# ABOUT THIS TASK:
Tally every line in the data that has the word "tone" and report only the total.

# TASK DATA:

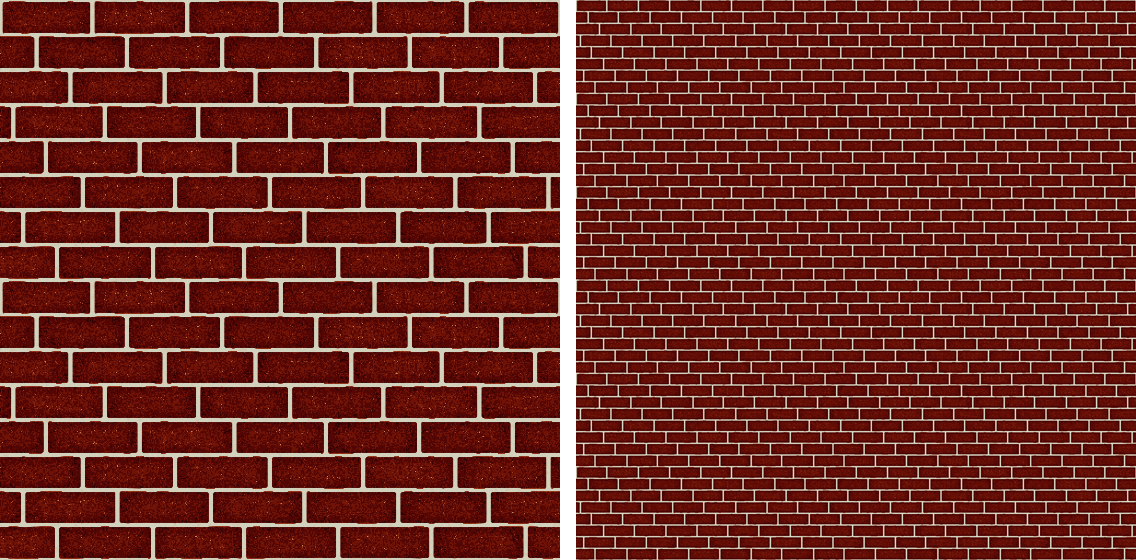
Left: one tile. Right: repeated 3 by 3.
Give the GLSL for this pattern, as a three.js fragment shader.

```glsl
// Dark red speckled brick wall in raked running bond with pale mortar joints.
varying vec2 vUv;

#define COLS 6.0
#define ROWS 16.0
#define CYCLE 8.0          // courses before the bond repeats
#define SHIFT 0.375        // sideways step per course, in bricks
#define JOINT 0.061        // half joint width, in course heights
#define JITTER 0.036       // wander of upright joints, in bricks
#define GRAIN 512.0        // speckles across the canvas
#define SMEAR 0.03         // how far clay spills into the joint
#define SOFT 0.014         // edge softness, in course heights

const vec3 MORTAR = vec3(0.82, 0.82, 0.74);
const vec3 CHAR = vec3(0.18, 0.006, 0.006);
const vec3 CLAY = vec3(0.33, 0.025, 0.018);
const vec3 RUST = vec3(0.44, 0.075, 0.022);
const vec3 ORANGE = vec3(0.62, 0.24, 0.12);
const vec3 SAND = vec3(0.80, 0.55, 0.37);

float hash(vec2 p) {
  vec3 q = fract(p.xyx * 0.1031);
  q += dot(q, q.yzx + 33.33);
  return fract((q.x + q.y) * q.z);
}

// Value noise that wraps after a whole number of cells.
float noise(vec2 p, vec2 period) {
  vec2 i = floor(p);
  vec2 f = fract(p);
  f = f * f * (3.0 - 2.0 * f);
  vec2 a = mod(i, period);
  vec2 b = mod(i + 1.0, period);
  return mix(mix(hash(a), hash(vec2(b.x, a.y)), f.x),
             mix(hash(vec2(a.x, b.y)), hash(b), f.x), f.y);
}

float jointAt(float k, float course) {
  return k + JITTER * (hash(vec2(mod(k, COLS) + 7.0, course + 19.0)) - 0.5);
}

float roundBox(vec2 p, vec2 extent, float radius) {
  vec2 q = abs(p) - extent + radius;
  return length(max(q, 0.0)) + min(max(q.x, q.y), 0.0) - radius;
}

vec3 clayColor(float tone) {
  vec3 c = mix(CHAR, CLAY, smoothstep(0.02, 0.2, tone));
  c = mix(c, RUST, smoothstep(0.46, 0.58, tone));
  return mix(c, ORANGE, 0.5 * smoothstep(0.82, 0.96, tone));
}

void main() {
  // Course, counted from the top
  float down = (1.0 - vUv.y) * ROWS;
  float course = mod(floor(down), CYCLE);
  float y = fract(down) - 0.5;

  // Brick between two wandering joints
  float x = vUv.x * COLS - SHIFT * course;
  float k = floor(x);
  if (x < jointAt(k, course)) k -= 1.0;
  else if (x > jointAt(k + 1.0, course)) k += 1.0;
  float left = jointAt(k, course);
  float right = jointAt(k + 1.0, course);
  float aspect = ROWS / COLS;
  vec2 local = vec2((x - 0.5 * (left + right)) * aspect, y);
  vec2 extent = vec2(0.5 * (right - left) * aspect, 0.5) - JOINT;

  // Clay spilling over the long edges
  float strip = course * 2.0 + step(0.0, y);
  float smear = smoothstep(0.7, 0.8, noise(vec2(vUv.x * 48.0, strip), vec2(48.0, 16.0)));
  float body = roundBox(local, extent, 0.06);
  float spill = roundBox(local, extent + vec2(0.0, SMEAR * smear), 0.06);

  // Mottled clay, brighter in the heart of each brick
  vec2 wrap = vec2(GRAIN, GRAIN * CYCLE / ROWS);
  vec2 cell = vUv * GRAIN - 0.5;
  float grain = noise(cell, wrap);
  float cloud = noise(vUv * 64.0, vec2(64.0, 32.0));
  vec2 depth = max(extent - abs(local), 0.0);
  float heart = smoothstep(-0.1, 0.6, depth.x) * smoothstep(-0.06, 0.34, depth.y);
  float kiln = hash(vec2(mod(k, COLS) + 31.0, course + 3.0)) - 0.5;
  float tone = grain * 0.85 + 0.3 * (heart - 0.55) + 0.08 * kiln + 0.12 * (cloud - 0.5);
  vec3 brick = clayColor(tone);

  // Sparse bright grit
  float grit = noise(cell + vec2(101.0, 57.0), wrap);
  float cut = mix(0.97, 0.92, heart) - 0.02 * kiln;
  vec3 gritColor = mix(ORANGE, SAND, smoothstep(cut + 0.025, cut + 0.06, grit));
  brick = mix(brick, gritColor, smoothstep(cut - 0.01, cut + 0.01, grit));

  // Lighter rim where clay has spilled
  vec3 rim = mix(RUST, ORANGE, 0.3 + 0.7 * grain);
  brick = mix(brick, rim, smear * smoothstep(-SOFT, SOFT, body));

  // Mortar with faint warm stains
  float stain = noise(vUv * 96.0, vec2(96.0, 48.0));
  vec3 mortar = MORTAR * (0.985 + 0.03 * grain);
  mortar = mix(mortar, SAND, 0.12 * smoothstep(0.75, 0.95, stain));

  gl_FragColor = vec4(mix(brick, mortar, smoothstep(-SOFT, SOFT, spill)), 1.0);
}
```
==
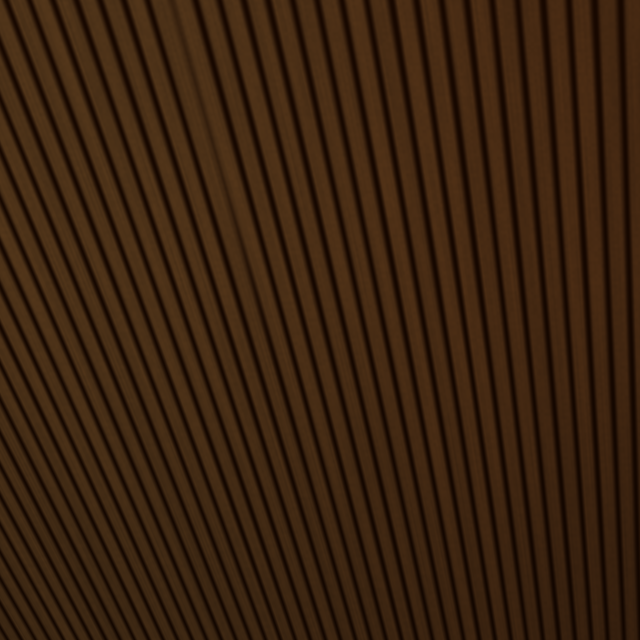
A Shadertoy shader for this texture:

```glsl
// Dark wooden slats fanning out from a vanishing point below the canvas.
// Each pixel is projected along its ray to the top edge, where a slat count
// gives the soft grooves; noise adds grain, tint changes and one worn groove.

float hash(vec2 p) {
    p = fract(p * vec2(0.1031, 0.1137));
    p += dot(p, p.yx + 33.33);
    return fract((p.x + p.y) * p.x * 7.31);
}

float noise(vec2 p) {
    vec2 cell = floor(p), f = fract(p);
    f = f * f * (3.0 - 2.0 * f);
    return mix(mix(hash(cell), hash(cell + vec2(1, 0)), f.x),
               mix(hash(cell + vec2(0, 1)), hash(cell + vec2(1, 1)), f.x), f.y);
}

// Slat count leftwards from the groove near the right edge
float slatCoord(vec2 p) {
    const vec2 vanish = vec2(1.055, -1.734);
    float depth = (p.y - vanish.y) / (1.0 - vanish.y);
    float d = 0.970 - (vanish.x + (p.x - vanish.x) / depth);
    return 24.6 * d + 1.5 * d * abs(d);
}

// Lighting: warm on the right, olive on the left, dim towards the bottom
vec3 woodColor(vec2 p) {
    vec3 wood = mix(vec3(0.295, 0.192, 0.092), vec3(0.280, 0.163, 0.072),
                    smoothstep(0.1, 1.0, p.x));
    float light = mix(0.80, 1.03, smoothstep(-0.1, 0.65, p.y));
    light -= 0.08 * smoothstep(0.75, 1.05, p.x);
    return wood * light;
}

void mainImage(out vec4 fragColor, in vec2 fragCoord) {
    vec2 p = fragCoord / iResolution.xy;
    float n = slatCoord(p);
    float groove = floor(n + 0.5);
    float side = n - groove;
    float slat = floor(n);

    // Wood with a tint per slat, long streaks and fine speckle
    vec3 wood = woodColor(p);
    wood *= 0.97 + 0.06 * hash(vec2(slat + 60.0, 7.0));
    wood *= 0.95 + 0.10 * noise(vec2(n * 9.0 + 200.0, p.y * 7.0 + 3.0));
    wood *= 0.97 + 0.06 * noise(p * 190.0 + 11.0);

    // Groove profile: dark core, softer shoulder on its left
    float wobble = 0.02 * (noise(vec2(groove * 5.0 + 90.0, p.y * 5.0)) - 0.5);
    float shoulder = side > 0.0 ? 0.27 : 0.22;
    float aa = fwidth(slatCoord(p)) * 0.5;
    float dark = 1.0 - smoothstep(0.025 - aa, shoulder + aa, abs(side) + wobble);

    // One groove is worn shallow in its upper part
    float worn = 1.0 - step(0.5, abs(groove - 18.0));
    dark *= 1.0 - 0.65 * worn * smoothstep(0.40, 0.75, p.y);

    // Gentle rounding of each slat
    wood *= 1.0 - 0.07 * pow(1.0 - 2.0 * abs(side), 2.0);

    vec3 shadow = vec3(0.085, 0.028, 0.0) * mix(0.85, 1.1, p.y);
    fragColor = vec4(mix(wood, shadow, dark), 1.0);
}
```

# EXPECTED ANSWER:
6